The $100 million space shuttle Atlantis exhibit is devoted to NASA's 30-year shuttle program, and it opens to the public Saturday.

It is the only shuttle exhibit that will nearly put visitors within arm's reach of the Atlantis shuttle.

NASA administrator Charles Bolden was on hand Friday for the events surrounding the Atlantis exhibit and an announcement about the future of the Kennedy Space Center.

The space shuttle Atlantis was the last shuttle NASA sent into space. It's the newest attraction at the Kennedy Space Center Visitor Complex.

Astronaut James "J.R." Reilly flew two missions aboard Atlantis.

"It took me right back to being in space aboard the Atlantis, doing my first space walk and all that goes with it," Reilly said.

In addition to Atlantis, there are more than 60 interactive exhibits on-site. Visitors can try a spacewalk.
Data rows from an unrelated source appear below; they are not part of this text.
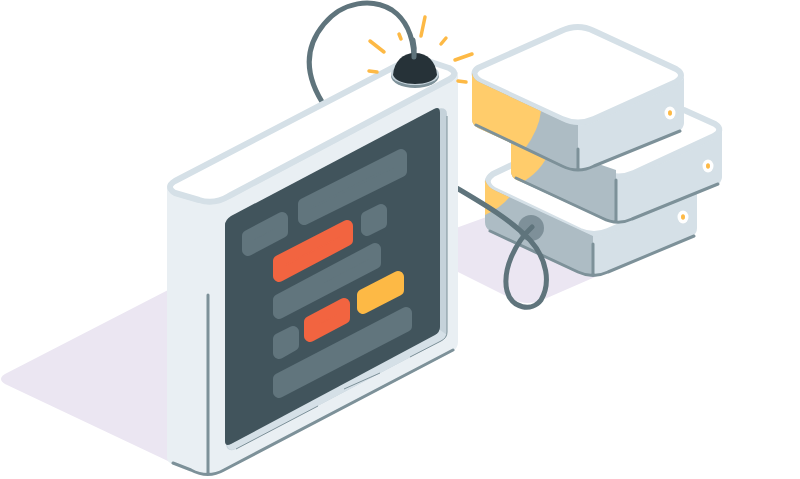
<!DOCTYPE html>
<html lang="en">
<head>
<meta charset="utf-8">
<title>Code alert monitor and servers</title>
<style>
:root {
  --paper: #ffffff;
  --shadow: #ebe6f2;
  --shell: #e9eff3;
  --edge: #d5e0e7;
  --bevel: #c5d2da;
  --side: #adbcc4;
  --line: #7d9199;
  --cable: #5f747c;
  --screen: #41545c;
  --bar: #61757d;
  --red: #f26440;
  --amber: #fdb945;
  --glow: #ffcc6b;
  --siren: #263238;
}
html, body { margin: 0; background: var(--paper); }
body { width: 800px; height: 479px; overflow: hidden; }
svg { display: block; }
.shadow { fill: var(--shadow); }
.top { fill: var(--paper); stroke: var(--edge); stroke-width: 6; stroke-linejoin: round; }
.right { fill: var(--edge); }
.left { fill: var(--side); }
.glow { fill: var(--glow); }
.outline { fill: none; stroke: var(--line); stroke-width: 3; stroke-linecap: round; stroke-linejoin: round; }
.cable { fill: none; stroke: var(--cable); stroke-width: 5; stroke-linecap: round; }
.rays { fill: none; stroke: var(--amber); stroke-width: 3.5; stroke-linecap: round; }
.code path { stroke-width: 12; stroke-linejoin: round; fill: var(--bar); stroke: var(--bar); }
.code .error { fill: var(--red); stroke: var(--red); }
.code .warning { fill: var(--amber); stroke: var(--amber); }
</style>
</head>
<body>
<svg width="800" height="479" viewBox="0 0 800 479" role="img" aria-label="A monitor with highlighted code and an alarm light, wired to a stack of three servers">
  <defs>
    <g id="lamp">
      <ellipse rx="5.5" ry="6.5" fill="var(--paper)"/>
      <ellipse rx="2" ry="2.8" fill="var(--amber)"/>
    </g>
    <clipPath id="bottom-left-face"><path d="M485 180Q488 188 496 191L593 236V275Q586 275 578 272L490 231Q485 228 485 222Z"/></clipPath>
    <clipPath id="middle-left-face"><path d="M511 134L616 170V222Q610 222 603 219L517 180Q511 177 511 172Z"/></clipPath>
    <clipPath id="top-left-face"><path d="M472 73Q473 80 481 83L562 121Q570 125 578 125V170Q570 170 562 166L478 128Q472 125 472 119Z"/></clipPath>
  </defs>

  <g class="shadow">
    <path d="M170 289L5 374Q-3 379 5 384L170 462Z"/>
    <path d="M456 228L492 215L602 274L540 301Q525 306 512 299L456 271Z"/>
  </g>

  <g id="server-bottom">
    <path class="right" d="M593 236L697 190V228Q697 234 691 237L608 272Q600 275 593 275Z"/>
    <path class="top" d="M493 174L590 128L690 182Q697 190 688 196L608 231Q594 237 580 231L494 190Q482 182 493 174Z"/>
    <g clip-path="url(#bottom-left-face)">
      <path class="left" d="M480 174H594V280H480Z"/>
      <path class="glow" d="M480 174H512V194Q500 210 480 217Z"/>
    </g>
    <circle cx="531" cy="228" r="13" fill="#7e9099"/>
    <path class="outline" d="M490 231L578 272Q593 279 608 272L694 236M593 244V274"/>
    <use href="#lamp" x="683" y="217"/>
  </g>

  <g id="server-middle">
    <path class="right" d="M616 170L722 128V177Q722 182 716 186L632 219Q624 222 616 222Z"/>
    <path class="top" d="M520 133L620 88L684 110L715 124Q724 130 714 136L634 173Q618 180 604 173L520 140Z"/>
    <g clip-path="url(#middle-left-face)">
      <path class="left" d="M508 130H617V224H508Z"/>
      <path class="glow" d="M508 130H550V150Q542 172 519 184L508 180Z"/>
    </g>
    <path class="outline" d="M516 178L602 218Q617 226 632 219L718 184M616 180V221"/>
    <use href="#lamp" x="708" y="166"/>
  </g>

  <g id="server-top">
    <path class="right" d="M578 124Q586 125 594 121L676 84Q684 81 684 75V123Q684 128 678 132L594 166Q586 170 578 170Z"/>
    <path class="top" d="M478 68L561 31Q578 23 594 31L676 69Q686 75 676 82L594 119Q578 126 562 119L480 81Q470 74 478 68Z"/>
    <g clip-path="url(#top-left-face)">
      <path class="left" d="M470 70H579V172H470Z"/>
      <path class="glow" d="M470 70L541 111Q539 130 524 150L470 126Z"/>
    </g>
    <path class="outline" d="M476 125L562 166Q578 174 594 166L680 131M578 149V170"/>
    <use href="#lamp" x="670" y="113"/>
  </g>

  <path class="cable" d="M455 187C482 203 510 219 530 240C547 259 551 283 541 300C532 312 512 309 507 291C502 270 515 243 532 227"/>
  <path class="cable" d="M326 108C304 76 304 48 324 24C343 1 372 -2 392 10C408 21 413 38 414 56"/>

  <g id="monitor">
    <path fill="var(--shell)" d="M167 188L200 200L458 72V342Q458 348 452 352L224 470Q208 479 192 471L172 464Q167 462 167 457Z"/>
    <path class="top" d="M175 181L396 66Q412 56 428 61L449 68Q459 73 450 79L229 196Q214 205 199 200L175 193Q165 187 175 181Z"/>
    <path fill="var(--bevel)" d="M436 109Q447 106 447 114V332Q447 338 441 341L236 449Q227 453 226 444Z"/>
    <path fill="var(--edge)" d="M227 444L440 330L447 335Q446 339 441 341L236 449Q228 452 227 444Z"/>
    <path fill="var(--screen)" d="M225 225Q225 220 231 216L434 109Q440 106 440 113V327Q440 332 435 335L231 444Q225 447 225 441Z"/>
    <path class="outline" d="M208 295V473M173 463L191 470Q208 479 224 470L453 350"/>
    <path fill="none" stroke="var(--line)" stroke-width="1" d="M236 449L318 406M344 389L380 373M410 357L441 341Q447 338 447 332V116"/>
  </g>

  <g class="code" id="code-lines">
    <path d="M248 236L282 218V232L248 250Z"/>
    <path d="M304 204L401 155V171L304 219Z"/>
    <path class="error" d="M279 261L347 226V240L279 276Z"/>
    <path d="M367 217L381 210V223L367 230Z"/>
    <path d="M279 300L375 249V263L279 313Z"/>
    <path d="M279 339L293 332V345L279 353Z"/>
    <path class="error" d="M310 322L344 304V318L310 336Z"/>
    <path class="warning" d="M363 295L398 277V290L363 308Z"/>
    <path d="M279 379L406 313V326L279 392Z"/>
  </g>

  <g id="alarm-light">
    <ellipse cx="415" cy="76" rx="24" ry="12" fill="var(--line)"/>
    <ellipse cx="415" cy="74" rx="24" ry="11" fill="var(--bevel)"/>
    <path fill="var(--siren)" d="M393 75C394 61 403 53 415 53C427 53 436 61 437 75C433 87 397 87 393 75Z"/>
    <path class="cable" d="M413 40Q415 48 414 57"/>
  </g>
  <path class="rays" d="M370 41L384 52M399 34L401 39M425 17L421 36M446 38L441 44M472 54L455 60M458 81L466 82M369 71L377 72"/>
</svg>
</body>
</html>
"It's time for NASA to push out beyond the frontiers of our knowledge and that's what we hope that next generation of explorers will do," Reilly said.

Even as the Kennedy Space Center and NASA honored its past, there was a lot of talk about the future of manned spaceflight and the role the region will play in it.

"Today we're pleased to announce that we're entering into negotiations with Space Florida to take over operation of the Kennedy shuttle landing facility for a combined airport and spaceport," said Bolden, the NASA official.

Companies like California-based XCOR Aerospace are ready to take flight.

"We hope to be flying out of the shuttle landing facility by 2015. We're currently building the first vehicle," said Andrew Nelson, chief operating officer for XCOR Aerospace.

The changes could create new jobs for the space coast.

"We have an extremely bright future, we're making it happen," said Robert Cabana, director of the Kennedy Space Center.

One of the highlights of the exhibit is a 43-foot-long replica of the Hubble Space Telescope.